For most of Western history, theological education was almost entirely academic and theoretical. In the 1920s, in clinical settings, that began to change.
The changes took place in large measure because of innovations in other fields of education. The 1910 Flexner Report called on American medical schools to enact sweeping reforms, moving out of the academic classroom to the establishment of clinical internships and residencies where doctors-to-be learned by working with real patients.
Motivated by the urgency to understand the religious and developmental implications of his own psychotic episodes and resultant hospitalizations, Presbyterian minister Anton T. Boisen (1876-1965) in the early 1920s developed the key components of what he called Clinical Pastoral Training (CPT), what is now more commonly but probably less accurately called Clinical Pastoral Education (CPE). (We use the terms today interchangeably. ) Boisen began to train theological students in hospitals, working with real people whose lives were in crisis. Thus began the art and science of the disciplined application of the clinical method to specific cases of pastoral care and spiritual counseling.
The result is a form training for ministry and theological reflection, employing a collaborative mentorship approach, that focuses on learning from contact with living persons facing their own, real-life problems.
Over the years CPE has become a formative component in the preparation of individuals both for traditional religious ministries and in the specialized area of clinical chaplaincy. Boisen saw real-life experience as the starting point for meaningful pastoral care and recognized that to help people face and find meaning and purpose in the face of distress, crisis, loss or grief it is not enough to know about people’s religious traditions, practices and beliefs. In such circumstances, understanding the behavioral and social sciences, Boisen believed, was essential to providing effective ministry.
Today, our CPE program is at the forefront in providing this sort of training.

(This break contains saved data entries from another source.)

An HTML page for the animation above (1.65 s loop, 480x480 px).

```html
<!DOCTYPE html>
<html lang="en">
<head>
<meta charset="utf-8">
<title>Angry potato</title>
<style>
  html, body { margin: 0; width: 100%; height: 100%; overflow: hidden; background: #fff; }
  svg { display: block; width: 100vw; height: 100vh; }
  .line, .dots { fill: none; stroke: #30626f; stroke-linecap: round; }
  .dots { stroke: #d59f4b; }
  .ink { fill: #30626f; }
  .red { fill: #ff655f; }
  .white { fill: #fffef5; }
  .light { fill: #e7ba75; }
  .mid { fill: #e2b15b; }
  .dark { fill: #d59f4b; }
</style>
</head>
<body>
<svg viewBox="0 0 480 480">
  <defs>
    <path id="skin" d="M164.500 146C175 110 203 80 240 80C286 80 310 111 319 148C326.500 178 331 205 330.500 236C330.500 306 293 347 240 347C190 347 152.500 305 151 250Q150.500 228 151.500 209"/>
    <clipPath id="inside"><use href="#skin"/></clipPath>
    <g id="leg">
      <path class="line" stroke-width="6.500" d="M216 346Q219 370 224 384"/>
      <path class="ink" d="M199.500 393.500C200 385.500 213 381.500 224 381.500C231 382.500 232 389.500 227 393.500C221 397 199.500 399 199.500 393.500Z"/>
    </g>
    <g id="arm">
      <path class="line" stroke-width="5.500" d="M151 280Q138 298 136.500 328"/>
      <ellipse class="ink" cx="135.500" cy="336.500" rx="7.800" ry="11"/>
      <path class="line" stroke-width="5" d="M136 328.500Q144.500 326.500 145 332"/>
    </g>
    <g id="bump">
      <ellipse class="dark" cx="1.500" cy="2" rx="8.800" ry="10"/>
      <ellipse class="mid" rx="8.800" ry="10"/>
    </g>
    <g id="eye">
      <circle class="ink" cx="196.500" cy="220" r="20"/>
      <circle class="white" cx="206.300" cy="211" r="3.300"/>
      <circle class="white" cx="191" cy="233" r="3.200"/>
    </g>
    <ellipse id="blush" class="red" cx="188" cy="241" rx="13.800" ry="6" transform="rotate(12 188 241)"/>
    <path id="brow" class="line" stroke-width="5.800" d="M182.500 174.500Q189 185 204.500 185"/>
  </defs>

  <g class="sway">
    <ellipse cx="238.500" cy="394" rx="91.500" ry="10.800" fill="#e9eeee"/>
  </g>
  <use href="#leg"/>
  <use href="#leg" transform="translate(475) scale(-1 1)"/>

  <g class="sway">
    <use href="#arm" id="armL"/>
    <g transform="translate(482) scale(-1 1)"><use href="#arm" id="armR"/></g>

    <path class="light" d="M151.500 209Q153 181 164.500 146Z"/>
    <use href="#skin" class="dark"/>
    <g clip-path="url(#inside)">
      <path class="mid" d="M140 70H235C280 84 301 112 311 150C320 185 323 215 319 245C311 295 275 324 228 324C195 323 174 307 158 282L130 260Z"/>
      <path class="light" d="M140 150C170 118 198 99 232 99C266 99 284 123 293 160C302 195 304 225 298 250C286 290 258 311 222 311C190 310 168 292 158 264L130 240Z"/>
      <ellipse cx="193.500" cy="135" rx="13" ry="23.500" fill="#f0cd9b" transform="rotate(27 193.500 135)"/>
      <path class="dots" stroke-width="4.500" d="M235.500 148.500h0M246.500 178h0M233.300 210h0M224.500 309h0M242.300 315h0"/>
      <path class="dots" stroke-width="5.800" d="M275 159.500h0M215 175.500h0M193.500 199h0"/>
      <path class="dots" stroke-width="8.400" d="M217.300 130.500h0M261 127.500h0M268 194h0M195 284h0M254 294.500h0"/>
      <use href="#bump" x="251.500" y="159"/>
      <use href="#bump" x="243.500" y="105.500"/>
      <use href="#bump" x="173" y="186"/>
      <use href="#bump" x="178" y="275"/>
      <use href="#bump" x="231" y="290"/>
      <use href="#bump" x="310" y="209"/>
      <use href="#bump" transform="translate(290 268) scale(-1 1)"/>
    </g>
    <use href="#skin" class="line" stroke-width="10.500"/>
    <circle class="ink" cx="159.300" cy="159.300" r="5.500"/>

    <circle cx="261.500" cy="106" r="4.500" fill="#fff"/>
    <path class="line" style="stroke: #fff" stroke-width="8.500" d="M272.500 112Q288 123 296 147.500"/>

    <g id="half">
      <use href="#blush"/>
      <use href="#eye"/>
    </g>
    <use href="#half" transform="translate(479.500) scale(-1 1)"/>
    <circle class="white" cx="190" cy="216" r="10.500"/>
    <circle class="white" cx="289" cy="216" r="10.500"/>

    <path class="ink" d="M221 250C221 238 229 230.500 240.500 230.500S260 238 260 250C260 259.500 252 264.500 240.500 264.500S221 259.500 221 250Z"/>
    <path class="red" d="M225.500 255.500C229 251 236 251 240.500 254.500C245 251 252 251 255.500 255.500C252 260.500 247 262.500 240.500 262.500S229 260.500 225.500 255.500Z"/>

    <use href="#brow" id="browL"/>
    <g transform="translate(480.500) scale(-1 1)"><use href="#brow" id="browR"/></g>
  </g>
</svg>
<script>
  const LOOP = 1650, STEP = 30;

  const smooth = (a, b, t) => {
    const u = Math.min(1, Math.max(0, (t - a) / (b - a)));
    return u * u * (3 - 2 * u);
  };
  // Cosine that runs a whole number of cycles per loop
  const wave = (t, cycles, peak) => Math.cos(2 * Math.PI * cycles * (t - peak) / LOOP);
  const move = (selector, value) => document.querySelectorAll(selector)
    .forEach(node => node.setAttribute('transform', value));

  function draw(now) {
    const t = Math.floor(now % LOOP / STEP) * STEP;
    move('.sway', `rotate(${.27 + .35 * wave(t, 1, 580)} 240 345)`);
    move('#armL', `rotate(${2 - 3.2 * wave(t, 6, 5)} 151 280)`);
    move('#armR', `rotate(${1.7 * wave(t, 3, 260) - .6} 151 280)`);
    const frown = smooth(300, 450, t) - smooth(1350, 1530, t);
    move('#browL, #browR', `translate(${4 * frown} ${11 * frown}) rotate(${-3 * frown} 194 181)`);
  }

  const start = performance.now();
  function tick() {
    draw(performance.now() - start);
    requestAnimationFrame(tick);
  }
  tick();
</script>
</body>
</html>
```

We’re proud to follow in the tradition of Anton Boisen who was in many ways prescient, anticipating a truly integral, engaged body-mind-spirit approach to care giving.